The frustration of the song’s failure channeled itself into “Abel,” during which Matt aggressively howled and screamed the lyrics into the microphone, prowling the stage with fervor. Images of the film arose in the minds of the fans, of Matt, upset about a performance that didn’t go as planned, hurling a wardrobe rack across a backstage room. Was this moment onstage a reflection of that one? Were we seeing an event that might precede a moment like that in real time?
The correlations continued as the show went on (“All the Wine” was the otherwise-impressive set’s only real hiccup). The brothers’ relationship was omnipresent, augmented by Tom’s presence at the show. Before launching into “I Should Live in Salt,” from last year’s Trouble Will Find Me, Matt thanked his brother for making the film and noted his inspiration on The National’s latest effort. “My brother was living with me,” he told the crowd about making the album. “As you just saw, he was with us a lot. This song was inspired by my brother. Tom think it’s about salt.” He scoured the room for his brother, adding to Tom, “But it’s more about you than it is about salt.”
The National, aided by hypnotic and abstract video projections, uncovered a sizable amount of material, ranging from their early efforts to Trouble Will Find Me, continually emanating significant emotive expression regardless of a particular song’s tone. “England” earned the greatest cheers, both for its line “I'm in a Los Angeles cathedral” and for Matt’s hauntingly effective delivery. As they played, the band members looked simultaneously grander and farther away than usual, perhaps because we had just seen them up close and ordinary, the camera zoomed in on their faces in daylight and under florescent lamps. The new understanding earned from Mistaken for Strangers, whether that reflects reality or merely an edited, scripted version of it, distinctly altered the perception of the musicians and their music.

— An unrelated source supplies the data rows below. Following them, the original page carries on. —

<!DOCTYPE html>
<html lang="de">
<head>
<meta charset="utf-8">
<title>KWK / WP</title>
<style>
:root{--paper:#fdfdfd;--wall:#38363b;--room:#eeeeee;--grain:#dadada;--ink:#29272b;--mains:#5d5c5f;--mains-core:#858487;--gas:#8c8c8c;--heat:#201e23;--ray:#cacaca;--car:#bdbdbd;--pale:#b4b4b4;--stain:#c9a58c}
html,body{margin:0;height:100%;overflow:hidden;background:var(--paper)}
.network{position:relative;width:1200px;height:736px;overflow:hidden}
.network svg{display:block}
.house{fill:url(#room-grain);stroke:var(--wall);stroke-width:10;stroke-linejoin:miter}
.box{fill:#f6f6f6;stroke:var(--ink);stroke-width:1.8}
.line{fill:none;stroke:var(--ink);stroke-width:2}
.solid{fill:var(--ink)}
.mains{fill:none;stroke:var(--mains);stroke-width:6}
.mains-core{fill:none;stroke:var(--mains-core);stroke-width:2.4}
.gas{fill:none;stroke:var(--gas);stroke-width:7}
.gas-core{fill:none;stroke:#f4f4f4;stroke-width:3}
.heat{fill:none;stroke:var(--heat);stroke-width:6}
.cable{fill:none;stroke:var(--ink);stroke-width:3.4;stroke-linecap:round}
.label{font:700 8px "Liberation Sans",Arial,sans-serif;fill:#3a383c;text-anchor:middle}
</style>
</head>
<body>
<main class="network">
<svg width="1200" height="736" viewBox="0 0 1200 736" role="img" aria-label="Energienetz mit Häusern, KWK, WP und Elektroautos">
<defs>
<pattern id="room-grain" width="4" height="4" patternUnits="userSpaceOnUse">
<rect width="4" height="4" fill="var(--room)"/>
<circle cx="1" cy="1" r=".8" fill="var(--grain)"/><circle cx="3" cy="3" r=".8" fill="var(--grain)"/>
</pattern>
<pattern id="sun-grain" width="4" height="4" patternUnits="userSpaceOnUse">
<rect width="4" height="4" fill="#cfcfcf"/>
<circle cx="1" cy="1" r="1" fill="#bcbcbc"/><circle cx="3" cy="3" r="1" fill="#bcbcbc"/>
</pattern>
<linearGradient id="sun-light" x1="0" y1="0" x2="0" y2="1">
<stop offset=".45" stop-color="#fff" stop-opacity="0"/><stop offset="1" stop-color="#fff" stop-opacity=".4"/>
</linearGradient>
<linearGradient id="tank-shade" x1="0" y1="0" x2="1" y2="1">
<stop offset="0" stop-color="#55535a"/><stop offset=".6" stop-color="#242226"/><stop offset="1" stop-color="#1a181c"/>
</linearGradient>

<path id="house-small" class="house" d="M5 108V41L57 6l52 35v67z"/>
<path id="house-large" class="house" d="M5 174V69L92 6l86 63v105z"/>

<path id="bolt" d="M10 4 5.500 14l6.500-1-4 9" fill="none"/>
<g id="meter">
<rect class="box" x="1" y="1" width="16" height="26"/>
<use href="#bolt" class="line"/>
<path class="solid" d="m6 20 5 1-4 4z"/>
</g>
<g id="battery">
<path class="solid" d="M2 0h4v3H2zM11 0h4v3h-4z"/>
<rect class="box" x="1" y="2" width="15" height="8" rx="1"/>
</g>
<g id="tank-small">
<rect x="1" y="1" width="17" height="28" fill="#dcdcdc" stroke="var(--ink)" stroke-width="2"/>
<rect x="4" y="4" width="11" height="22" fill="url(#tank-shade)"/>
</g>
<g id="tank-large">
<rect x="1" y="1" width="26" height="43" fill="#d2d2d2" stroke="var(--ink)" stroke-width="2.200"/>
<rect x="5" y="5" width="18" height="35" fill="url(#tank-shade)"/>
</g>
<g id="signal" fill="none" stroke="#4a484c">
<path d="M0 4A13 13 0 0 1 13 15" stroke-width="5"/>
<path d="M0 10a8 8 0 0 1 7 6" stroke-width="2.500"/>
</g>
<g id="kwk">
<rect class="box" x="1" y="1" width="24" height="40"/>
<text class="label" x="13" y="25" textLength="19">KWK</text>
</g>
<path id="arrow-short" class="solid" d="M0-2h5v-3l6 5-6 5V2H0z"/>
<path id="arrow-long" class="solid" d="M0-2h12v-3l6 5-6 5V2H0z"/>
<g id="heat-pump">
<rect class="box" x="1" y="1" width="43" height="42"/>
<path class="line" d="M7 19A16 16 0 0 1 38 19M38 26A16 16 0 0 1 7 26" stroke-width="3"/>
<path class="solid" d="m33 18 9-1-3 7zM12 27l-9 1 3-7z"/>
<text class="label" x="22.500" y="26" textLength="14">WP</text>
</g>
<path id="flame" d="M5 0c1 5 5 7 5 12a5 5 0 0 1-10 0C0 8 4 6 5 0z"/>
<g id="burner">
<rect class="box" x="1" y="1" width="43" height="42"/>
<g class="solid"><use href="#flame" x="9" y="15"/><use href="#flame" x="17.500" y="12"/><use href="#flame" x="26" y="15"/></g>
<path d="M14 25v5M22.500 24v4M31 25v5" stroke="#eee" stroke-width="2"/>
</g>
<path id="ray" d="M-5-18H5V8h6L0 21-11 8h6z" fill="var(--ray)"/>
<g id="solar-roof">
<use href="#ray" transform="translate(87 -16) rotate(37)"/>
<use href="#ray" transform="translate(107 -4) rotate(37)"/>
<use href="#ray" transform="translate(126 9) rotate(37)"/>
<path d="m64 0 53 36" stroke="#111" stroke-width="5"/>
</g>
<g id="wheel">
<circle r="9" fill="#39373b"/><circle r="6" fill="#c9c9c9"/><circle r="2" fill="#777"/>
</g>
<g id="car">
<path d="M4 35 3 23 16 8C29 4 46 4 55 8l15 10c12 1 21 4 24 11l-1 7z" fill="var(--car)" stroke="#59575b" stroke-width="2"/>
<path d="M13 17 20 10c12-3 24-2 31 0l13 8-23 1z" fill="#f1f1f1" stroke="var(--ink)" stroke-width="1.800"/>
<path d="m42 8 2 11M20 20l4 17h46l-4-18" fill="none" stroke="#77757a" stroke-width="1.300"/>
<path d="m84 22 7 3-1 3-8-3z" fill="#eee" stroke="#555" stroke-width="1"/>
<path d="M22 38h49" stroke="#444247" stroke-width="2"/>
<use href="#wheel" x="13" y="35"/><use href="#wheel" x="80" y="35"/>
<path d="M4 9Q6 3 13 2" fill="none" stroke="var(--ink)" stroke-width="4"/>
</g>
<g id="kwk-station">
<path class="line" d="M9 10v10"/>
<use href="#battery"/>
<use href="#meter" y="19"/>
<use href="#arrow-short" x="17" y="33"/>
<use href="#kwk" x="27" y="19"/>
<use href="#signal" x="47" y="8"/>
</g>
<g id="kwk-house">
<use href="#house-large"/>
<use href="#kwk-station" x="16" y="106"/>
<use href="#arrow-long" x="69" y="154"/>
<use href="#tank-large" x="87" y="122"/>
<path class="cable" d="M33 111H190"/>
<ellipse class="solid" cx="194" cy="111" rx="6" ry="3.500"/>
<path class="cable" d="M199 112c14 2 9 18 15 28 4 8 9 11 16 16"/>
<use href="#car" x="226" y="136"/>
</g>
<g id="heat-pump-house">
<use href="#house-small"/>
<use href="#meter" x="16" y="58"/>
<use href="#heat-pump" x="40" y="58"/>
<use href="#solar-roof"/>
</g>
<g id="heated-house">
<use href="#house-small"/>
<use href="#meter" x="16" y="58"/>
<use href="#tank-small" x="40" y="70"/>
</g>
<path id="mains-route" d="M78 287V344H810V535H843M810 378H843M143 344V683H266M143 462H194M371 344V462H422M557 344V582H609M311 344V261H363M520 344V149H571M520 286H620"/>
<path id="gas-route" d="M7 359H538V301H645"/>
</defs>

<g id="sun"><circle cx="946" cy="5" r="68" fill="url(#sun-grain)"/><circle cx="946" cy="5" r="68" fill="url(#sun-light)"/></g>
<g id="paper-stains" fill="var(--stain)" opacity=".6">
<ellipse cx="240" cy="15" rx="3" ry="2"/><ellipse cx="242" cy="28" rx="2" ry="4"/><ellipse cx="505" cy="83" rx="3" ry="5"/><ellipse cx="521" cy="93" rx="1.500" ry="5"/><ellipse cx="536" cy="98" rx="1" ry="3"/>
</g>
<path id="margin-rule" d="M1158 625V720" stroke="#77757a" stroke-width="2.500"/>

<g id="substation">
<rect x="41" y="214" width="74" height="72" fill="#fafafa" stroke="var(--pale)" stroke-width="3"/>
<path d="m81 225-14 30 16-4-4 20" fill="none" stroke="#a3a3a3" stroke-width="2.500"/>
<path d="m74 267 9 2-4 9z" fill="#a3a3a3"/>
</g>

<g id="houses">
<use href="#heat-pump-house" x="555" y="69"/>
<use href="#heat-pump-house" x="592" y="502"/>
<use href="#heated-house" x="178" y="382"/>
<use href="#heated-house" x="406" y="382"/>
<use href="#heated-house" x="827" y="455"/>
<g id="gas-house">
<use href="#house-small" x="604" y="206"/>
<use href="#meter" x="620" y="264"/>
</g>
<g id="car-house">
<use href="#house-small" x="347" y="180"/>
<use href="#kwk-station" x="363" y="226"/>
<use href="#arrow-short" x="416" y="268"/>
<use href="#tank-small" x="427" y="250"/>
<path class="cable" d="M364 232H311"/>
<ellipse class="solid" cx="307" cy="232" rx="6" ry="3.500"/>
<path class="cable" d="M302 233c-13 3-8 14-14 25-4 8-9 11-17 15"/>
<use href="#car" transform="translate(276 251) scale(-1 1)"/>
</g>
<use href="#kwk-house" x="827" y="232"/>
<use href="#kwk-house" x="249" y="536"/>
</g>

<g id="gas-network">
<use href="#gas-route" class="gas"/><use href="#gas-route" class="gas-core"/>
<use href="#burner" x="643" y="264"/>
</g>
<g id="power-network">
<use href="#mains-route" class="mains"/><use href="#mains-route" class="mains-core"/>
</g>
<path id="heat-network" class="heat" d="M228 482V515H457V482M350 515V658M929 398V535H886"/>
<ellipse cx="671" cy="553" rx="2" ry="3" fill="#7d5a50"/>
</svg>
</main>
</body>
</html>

During the four-song encore, the band dove into fan favorite “Mr. November.” A warped image of the audience was projected on the video screen, fuzzy and discolored. We watched ourselves watching the band, arms cheering in the air, heads nodding to the beat, and the meta-aesthetic of the whole thing was strikingly apparent. As if to further underscore that idea, The National followed with “Terrible Love,” the song that concludes Mistaken for Strangers. In the film, it is the only full performance of a track we see. Matt leaps from the stage, microphone in hand, and is trailed through the crowd by Tom, who carries the mic cable. The band mimicked that performance last evening, with Tom running onstage to ceremoniously hold Matt’s microphone cable as he climbed across the Shrine’s seats, repeatedly howling the chorus, “It takes an ocean not to break.”

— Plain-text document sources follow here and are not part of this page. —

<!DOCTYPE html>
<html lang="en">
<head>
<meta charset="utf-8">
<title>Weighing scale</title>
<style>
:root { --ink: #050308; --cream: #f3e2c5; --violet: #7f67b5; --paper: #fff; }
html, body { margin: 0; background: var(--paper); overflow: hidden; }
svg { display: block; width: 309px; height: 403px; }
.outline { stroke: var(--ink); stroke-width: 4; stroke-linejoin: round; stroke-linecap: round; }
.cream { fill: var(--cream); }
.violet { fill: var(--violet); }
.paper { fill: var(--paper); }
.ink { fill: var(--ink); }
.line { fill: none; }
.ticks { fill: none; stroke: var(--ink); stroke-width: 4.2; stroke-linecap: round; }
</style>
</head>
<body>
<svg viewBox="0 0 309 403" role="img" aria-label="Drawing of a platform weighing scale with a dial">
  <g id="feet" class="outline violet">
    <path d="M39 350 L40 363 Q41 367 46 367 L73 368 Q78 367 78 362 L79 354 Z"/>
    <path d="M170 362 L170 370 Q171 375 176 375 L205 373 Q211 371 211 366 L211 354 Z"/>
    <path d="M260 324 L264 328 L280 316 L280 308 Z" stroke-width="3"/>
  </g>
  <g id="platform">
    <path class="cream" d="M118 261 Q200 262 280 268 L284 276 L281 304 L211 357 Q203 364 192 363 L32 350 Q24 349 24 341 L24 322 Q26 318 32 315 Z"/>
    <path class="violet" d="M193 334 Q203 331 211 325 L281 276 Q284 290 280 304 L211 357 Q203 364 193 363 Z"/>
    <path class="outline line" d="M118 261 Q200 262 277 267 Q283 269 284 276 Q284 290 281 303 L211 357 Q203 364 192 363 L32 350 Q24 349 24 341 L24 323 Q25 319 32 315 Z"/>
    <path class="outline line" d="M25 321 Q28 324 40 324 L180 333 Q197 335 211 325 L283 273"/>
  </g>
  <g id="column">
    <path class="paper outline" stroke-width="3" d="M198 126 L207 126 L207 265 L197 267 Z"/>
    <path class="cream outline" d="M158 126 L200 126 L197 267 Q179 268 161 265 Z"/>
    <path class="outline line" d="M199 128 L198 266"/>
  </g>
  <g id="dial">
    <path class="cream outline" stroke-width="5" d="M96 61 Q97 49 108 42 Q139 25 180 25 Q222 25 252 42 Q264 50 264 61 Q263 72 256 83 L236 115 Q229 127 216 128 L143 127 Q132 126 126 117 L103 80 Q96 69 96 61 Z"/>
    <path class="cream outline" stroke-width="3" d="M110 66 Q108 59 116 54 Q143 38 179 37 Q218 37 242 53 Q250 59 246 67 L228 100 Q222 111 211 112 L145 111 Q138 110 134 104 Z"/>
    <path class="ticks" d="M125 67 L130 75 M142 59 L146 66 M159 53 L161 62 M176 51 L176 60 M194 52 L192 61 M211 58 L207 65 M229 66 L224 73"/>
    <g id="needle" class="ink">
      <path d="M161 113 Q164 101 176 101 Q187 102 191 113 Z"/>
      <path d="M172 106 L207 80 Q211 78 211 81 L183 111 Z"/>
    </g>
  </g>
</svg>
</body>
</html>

That would be apt punctuation to a show that spent much of the night looking at itself in a mirror, seemingly intentionally. But for The National, a better ending was moving beyond the filmic correlation and into the newly uncovered connection between the viewer and the artist, no longer separated by a curtain. As if to acknowledge the more intimate relationship forged during last night’s experience, the band concluded with an acoustic rendition of “Vanderlyle Crybaby Geeks,” from 2010’s High Violet, the album they were touring on when Mistaken for Strangers was shot. Matt sang half the number into his microphone, stripping the track down to the lyrics itself, then dropped the mic on the stage floor and allowed the fans to carry the song to its pinnacle. “Thank you guys,” he said simply after the chorus had faded. “And thank you Tom for a great movie.”
Don’t Swallow the Cap

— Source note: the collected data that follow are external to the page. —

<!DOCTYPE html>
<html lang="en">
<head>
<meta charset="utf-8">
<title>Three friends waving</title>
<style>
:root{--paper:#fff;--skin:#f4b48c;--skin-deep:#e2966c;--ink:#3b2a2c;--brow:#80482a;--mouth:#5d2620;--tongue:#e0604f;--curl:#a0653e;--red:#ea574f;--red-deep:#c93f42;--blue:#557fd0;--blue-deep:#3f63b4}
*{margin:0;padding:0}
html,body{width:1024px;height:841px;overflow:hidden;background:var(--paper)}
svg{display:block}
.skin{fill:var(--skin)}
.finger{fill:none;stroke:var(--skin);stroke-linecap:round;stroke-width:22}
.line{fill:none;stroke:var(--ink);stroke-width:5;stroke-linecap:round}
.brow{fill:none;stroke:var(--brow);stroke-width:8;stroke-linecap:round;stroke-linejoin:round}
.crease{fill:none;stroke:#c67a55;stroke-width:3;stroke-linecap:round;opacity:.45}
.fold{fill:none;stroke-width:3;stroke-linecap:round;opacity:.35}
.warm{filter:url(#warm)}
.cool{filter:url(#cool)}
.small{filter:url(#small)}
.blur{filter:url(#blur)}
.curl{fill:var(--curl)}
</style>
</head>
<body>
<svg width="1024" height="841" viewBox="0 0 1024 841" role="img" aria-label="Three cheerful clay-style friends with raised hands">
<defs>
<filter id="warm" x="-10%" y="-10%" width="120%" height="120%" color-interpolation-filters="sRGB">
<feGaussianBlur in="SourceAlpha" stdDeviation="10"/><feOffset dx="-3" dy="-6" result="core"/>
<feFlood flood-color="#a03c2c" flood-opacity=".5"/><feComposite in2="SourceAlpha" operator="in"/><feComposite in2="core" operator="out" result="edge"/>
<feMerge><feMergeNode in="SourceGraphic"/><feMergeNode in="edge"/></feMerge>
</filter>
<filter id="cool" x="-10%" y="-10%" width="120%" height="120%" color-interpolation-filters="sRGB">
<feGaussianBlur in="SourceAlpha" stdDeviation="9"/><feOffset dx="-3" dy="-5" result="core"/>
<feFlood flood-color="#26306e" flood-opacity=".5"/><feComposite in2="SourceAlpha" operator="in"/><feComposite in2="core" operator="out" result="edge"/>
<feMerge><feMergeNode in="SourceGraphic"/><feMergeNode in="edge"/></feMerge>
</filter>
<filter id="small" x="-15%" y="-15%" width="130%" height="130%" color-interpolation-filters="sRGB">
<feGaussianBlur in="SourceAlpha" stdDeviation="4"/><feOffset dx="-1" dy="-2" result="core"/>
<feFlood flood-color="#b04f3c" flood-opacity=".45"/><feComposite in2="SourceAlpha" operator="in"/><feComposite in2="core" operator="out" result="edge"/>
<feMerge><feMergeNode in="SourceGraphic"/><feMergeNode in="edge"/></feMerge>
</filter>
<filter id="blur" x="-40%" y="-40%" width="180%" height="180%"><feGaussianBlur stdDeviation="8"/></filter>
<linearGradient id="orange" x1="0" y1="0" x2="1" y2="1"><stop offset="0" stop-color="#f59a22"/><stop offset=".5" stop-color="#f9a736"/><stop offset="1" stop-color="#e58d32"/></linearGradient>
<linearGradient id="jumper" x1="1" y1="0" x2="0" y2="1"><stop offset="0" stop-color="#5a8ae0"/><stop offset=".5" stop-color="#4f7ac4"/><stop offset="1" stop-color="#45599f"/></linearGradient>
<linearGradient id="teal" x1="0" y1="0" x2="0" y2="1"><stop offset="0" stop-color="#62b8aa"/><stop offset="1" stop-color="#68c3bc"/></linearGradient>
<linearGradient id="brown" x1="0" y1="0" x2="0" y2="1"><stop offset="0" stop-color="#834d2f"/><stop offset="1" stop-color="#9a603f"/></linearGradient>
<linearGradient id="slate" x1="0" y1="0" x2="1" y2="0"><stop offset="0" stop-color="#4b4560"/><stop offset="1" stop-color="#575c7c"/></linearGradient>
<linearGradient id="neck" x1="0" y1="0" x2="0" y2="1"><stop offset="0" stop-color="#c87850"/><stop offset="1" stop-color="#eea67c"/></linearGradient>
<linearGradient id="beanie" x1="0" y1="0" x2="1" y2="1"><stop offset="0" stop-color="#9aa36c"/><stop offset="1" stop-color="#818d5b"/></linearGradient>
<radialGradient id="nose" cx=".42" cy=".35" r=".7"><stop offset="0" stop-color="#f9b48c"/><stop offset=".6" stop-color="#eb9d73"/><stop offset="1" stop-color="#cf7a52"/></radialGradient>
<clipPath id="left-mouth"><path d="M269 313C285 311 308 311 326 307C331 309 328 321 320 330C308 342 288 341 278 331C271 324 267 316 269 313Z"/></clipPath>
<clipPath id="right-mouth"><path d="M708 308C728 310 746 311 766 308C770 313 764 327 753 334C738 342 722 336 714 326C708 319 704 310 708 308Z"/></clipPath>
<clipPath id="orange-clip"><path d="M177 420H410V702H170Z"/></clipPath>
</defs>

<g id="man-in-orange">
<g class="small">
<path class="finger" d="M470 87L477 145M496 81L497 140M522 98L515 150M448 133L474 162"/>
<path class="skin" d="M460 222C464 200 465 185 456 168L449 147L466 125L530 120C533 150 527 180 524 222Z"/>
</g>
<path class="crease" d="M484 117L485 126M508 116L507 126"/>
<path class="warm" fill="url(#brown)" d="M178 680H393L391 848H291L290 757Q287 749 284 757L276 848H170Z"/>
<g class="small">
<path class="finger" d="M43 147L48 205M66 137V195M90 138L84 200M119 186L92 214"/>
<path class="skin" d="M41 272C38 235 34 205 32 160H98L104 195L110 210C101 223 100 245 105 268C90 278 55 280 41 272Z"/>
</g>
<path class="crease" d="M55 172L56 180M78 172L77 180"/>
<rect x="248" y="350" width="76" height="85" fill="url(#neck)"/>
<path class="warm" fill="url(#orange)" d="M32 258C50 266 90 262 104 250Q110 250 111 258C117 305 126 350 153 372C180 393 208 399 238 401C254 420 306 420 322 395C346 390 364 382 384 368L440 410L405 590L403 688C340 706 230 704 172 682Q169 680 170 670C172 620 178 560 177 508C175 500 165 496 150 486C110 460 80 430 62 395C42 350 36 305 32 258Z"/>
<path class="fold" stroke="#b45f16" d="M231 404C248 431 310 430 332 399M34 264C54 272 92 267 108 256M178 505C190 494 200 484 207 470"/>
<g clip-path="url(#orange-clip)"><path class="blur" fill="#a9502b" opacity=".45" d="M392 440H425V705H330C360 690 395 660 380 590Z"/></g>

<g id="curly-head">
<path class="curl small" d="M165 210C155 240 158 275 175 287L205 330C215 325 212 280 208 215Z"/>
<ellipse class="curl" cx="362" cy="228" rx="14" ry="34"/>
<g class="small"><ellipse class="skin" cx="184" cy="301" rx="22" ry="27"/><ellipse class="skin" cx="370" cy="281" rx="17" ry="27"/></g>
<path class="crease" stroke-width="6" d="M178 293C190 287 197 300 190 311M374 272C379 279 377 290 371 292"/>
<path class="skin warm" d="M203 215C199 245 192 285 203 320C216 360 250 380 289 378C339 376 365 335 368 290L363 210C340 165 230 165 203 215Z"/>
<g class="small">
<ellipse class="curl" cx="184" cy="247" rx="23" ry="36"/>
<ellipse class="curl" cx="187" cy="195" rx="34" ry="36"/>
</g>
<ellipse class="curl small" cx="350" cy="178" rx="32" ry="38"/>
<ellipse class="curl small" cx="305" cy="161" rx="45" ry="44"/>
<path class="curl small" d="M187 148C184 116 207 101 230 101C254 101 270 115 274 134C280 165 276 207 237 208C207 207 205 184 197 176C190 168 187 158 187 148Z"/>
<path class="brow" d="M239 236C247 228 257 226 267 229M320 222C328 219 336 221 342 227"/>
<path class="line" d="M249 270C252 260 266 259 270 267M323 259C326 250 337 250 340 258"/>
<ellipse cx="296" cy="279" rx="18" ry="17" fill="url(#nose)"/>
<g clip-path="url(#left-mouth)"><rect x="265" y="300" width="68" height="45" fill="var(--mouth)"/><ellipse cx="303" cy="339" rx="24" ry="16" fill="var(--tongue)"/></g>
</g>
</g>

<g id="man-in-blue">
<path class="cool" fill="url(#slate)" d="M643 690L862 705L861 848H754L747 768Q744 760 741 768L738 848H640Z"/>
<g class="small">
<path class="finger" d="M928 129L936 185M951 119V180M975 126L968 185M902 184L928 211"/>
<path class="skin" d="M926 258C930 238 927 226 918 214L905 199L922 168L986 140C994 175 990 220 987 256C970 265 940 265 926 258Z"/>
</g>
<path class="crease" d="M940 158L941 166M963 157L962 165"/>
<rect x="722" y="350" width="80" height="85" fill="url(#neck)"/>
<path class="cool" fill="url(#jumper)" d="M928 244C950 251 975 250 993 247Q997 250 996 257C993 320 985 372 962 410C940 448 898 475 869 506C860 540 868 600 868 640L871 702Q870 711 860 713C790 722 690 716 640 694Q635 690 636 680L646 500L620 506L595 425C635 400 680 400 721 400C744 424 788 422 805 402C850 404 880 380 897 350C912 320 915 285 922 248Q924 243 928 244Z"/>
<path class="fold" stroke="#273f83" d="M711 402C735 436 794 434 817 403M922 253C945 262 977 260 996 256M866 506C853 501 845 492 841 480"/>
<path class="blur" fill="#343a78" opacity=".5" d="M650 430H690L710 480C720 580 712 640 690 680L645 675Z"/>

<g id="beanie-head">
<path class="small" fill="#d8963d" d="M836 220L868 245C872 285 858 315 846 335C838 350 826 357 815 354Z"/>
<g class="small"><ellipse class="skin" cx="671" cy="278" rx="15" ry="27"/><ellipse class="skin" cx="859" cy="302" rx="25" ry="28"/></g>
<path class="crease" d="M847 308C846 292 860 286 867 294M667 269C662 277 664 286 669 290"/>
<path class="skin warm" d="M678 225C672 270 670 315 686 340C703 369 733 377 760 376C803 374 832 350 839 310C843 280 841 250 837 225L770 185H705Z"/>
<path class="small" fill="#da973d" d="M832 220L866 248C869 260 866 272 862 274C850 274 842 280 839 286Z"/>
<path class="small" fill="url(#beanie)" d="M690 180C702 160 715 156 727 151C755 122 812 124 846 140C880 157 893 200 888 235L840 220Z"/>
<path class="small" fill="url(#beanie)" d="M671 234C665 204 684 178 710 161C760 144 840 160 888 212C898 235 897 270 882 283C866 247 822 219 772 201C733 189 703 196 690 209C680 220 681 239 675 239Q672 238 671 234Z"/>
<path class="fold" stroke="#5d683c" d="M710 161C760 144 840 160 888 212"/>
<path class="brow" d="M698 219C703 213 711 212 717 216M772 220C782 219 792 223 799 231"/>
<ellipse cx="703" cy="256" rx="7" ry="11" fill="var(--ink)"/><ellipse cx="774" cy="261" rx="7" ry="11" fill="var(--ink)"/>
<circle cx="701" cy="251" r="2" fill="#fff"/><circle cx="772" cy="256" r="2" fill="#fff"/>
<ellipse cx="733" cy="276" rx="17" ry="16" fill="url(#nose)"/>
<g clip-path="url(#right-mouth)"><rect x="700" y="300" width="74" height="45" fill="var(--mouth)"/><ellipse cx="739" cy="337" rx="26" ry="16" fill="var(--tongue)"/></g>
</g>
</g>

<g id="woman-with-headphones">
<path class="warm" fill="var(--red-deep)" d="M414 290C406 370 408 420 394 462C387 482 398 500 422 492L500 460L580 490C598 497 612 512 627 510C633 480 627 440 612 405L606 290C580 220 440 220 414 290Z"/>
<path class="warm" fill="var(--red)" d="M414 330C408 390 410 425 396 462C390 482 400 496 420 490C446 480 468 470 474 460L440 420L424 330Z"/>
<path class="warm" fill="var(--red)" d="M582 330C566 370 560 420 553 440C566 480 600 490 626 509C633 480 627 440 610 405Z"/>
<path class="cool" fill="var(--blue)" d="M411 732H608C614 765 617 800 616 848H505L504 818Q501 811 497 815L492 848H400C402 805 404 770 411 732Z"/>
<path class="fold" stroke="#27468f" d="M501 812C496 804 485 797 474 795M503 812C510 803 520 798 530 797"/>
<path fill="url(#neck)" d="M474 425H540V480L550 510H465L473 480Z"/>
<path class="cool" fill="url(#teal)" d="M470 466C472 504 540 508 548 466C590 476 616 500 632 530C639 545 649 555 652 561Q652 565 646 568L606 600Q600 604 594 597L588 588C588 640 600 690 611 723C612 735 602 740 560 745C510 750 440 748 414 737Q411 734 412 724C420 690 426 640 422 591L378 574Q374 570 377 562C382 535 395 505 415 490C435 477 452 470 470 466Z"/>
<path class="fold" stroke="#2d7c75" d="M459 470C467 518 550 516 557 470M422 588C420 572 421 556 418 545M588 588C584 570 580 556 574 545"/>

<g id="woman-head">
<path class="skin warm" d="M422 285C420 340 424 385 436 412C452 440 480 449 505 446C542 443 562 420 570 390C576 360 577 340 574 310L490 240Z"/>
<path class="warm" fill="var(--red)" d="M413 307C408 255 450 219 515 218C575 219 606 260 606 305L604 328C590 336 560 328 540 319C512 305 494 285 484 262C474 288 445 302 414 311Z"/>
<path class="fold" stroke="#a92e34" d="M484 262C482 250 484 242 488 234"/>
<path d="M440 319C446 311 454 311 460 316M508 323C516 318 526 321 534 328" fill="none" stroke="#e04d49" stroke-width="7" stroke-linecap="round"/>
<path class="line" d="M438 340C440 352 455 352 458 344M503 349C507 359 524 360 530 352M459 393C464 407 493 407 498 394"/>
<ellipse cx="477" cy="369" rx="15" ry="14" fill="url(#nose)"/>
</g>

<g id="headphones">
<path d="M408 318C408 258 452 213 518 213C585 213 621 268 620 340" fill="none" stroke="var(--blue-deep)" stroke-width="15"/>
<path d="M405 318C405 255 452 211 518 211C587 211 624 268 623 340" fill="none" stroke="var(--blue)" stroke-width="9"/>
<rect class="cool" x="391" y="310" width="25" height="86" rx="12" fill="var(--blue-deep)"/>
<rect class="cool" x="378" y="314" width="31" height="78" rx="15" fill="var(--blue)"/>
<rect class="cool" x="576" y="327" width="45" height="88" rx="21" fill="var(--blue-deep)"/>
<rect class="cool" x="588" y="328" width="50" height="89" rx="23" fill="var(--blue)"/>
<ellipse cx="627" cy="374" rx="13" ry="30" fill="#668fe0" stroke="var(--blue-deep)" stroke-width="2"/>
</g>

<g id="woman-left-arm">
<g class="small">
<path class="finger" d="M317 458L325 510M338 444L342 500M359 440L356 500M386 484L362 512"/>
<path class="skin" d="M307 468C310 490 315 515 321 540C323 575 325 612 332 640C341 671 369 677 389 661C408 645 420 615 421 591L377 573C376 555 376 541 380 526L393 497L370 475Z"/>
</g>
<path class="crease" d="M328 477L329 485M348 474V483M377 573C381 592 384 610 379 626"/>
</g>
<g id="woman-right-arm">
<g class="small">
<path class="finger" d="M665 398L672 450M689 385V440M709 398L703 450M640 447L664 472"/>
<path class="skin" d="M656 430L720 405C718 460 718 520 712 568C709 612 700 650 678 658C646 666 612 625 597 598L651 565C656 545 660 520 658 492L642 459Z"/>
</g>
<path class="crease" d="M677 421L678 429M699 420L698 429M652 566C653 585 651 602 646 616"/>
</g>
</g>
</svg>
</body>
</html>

I Should Live In Salt
Mistaken for Strangers
Sea of Love
Hard to Find
Afraid of Everyone
I Need My Girl
This Is the Last Time
All the Wine
Vanderlyle Crybaby Geeks